Is every relationship defined by the first meeting? If we had met at a rock concert, would we have been fast, sleazy and drugged? Or if we met at the Art Institute, would we have been civilized, artsy and reserved? Or perhaps in a garden – Lincoln Park along Lake Michigan – would we have combined the best of the city outdoors with a country give-and-take?
The above questions posed by author, memoirist and sexual experimenter Zola Lawrence give some outline to the subject of her book – the physical and emotional encounters with men that she purports to recall and that she depicts graphically (though not porno-graphically) in Virgins!.
Zola posits herself as a typical young woman of the swinging 1960s, and I believe that in that claim she is on solid ground. I came from the same times, and absent a happy and fruitful marriage, I would have comported myself, I’m sure, not much differently than she did. It was the tenor of the times. Women longed for the freedom men had always had – to hitchhike (she marks that one off the scorecard in the first episode of this five-part memorial to the battle between the sexes), sleeping on the floor (ditto), getting hurt and disillusioned by members of the opposite sex (ditto). In other words, beginning in the early 1960s women got to catch up with men in the realm of sexual exploitation and disappointment, raunch, risk and revenge.

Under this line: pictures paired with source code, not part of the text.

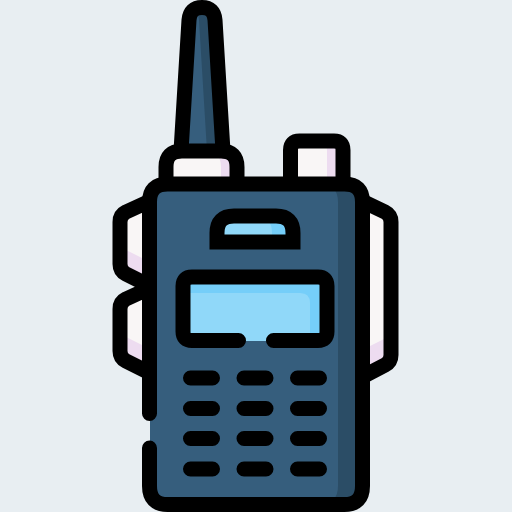
<!DOCTYPE html>
<html lang="en">
<head>
<meta charset="utf-8">
<title>Walkie-talkie icon</title>
<style>
:root {
  --backdrop: #e8eef2;
  --ink: #000;
  --shell: #365e7d;
  --shell-shade: #2b4d66;
  --trim: #f9f6f6;
  --trim-shade: #eddcf0;
  --screen: #90d8f9;
  --screen-shade: #75cef9;
}
html, body { margin: 0; width: 512px; height: 512px; overflow: hidden; background: var(--backdrop); }
svg { display: block; }
.shell { fill: var(--shell); }
.shell-shade { fill: var(--shell-shade); }
.trim { fill: var(--trim); }
.trim-shade { fill: var(--trim-shade); }
.screen { fill: var(--screen); }
.screen-shade { fill: var(--screen-shade); }
.outline { fill: none; stroke: var(--ink); stroke-width: 15; stroke-linecap: round; stroke-linejoin: round; }
.miter { stroke-linejoin: miter; }
</style>
</head>
<body>
<svg width="512" height="512" viewBox="0 0 512 512" role="img" aria-label="Walkie-talkie">
  <defs>
    <path id="side-button" d="M150 201 L126 212 Q120 215 120 222 V264 Q120 271 126 274 L150 286 Z"/>
    <path id="side-button-shade" d="M120 247 L150 262 V286 L126 274 Q120 271 120 264 Z"/>
    <g id="key-row">
      <path d="M190.500 0 H212.500 M244 0 H266 M297.500 0 H319.500"/>
    </g>
  </defs>

  <g id="antenna">
    <path class="shell" d="M181 151 L189 20 Q190 8 202 8 Q214 8 215 20 L223 151 Z"/>
    <path class="shell-shade" d="M195 10 Q198 8 202 8 Q214 8 215 20 L223 151 H207 L199 20 Q198 13 195 10 Z"/>
    <path class="outline" d="M181 151 L189 20 Q190 7.500 202 7.500 Q214 7.500 215 20 L223 151"/>
  </g>

  <g id="antenna-base">
    <path class="trim" d="M166 184 V167 Q166 151 182 151 H221 Q237 151 237 167 V184 Z"/>
    <path class="trim-shade" d="M205 151 H221 Q237 151 237 167 V184 H221 V167 Q221 151 205 151 Z"/>
    <path class="outline" d="M166 184 V167 Q166 151 182 151 H221 Q237 151 237 167 V184"/>
  </g>

  <g id="volume-knob">
    <path class="trim" d="M290 184 V150 Q290 141 299 141 H334 Q343 141 343 150 V184 Z"/>
    <path class="trim-shade" d="M318 141 H334 Q343 141 343 150 V184 H327 V150 Q327 141 318 141 Z"/>
    <path class="outline" d="M290.500 184 V150 Q290.500 141 299.500 141 H334 Q343 141 343 150 V184"/>
  </g>

  <g id="side-buttons">
    <g id="talk-button">
      <use href="#side-button" class="trim"/>
      <use href="#side-button-shade" class="trim-shade"/>
      <use href="#side-button" class="outline"/>
    </g>
    <use href="#talk-button" y="87"/>
  </g>

  <g id="belt-clip">
    <path class="trim" d="M362 201 L385 212 Q391 215 391 222 V355 Q391 362 385 365 L362 377 Z"/>
    <path class="trim-shade" d="M362 350 L384 339 V222 Q384 215 378 209 L385 212 Q391 215 391 222 V355 Q391 362 385 365 L362 377 Z"/>
    <path class="outline" d="M362 201 L385 212 Q391 215 391 222 V355 Q391 362 385 365 L362 377"/>
  </g>

  <g id="body">
    <rect class="shell" x="150" y="184" width="212" height="320" rx="18"/>
    <path class="shell-shade" d="M320 184 H344 Q362 184 362 202 V486 Q362 504 344 504 H320 Q338 504 338 486 V202 Q338 184 320 184 Z"/>
    <path class="outline" d="M149.500 413.500 V202 Q149.500 184 167.500 184 H344.500 Q362.500 184 362.500 202 V486 Q362.500 504.500 344.500 504.500 H167.500 Q149.500 504.500 149.500 486 V448"/>
  </g>

  <g id="speaker">
    <path class="screen" d="M217 242 V233 Q217 216 234 216 H276 Q293 216 293 233 V242 Z"/>
    <path class="screen-shade" d="M255 216 H276 Q293 216 293 233 V242 H272 V233 Q272 216 255 216 Z"/>
    <path class="outline miter" d="M217 242 V233 Q217 216 234 216 H276 Q293 216 293 233 V242 Z"/>
  </g>

  <g id="display">
    <rect class="screen" x="183" y="277" width="144" height="64" rx="9"/>
    <path class="screen-shade" d="M183 277 H327 V341 H310 V303 Q310 293 300 293 H183 Z"/>
    <path class="outline" d="M238.500 340.500 H192 Q183 340.500 183 331.500 V286 Q183 277 192 277 H318 Q327 277 327 286 V331.500 Q327 340.500 318 340.500 H273.500"/>
  </g>

  <g id="keypad" class="outline">
    <use href="#key-row" y="378"/>
    <use href="#key-row" y="408.500"/>
    <use href="#key-row" y="438.500"/>
    <use href="#key-row" y="469"/>
  </g>
</svg>
</body>
</html>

With one big difference. Men did not have to worry about getting pregnant. This has always been a major de-equalizer in the struggle for women’s rights. Early on, we agonize with Zola as she is forced to choose abortion for the sake of freedom, finding very little emotional support from her impregnator.
We watch as the “I” narrator slips into pervasive mild depression, also typical of the era: “In between twice-a-week therapy, blue Valium, and unemployment checks, life becomes normal.” For the uninformed, blue Valium is the strong stuff. That is not the only drug that Zola partakes of, her “reefer madness” playing a major role in her slide into insecurity and neurosis, even into jail. Yet somehow she manages to stay alive, support herself for the most part, and even obtain a Master's degree.
Zola’s sexual journey begins in America, but with an Englishman. He encourages her in her daring new appreciation of her physical capacities but can hardly provide the deep love or abiding caring that the young woman seeks. Eventually she stops longing for love and goes for sensation, like the men she meets. She invites us into her bed and her mind as she has sex with a man who has been fantasizing about other women:
“At home in bed, you make love to all those women, I see their images flash through your mind and into my vagina as you plunge in and I feel dirtied…I feel a mixture of masculinity claim my short, female self, as if I reach into your heights and steal touches of your mind.” Zola’s reflections provide a glimpse of Everywoman, Superwoman, and Woman Scorned.
The author is in actuality a sophisticated, world-traveled professional writer who has spun a tale of girl-into-woman exploits that will have those of the female persuasion giggling, snuffling, and feeling sure that Zola has been there with them in spirit through the hormonal and socio-political confusion of discovery and growth. Kudos to Zola for her deft, open-minded and amusing treatment of this fascinating and profound subject matter.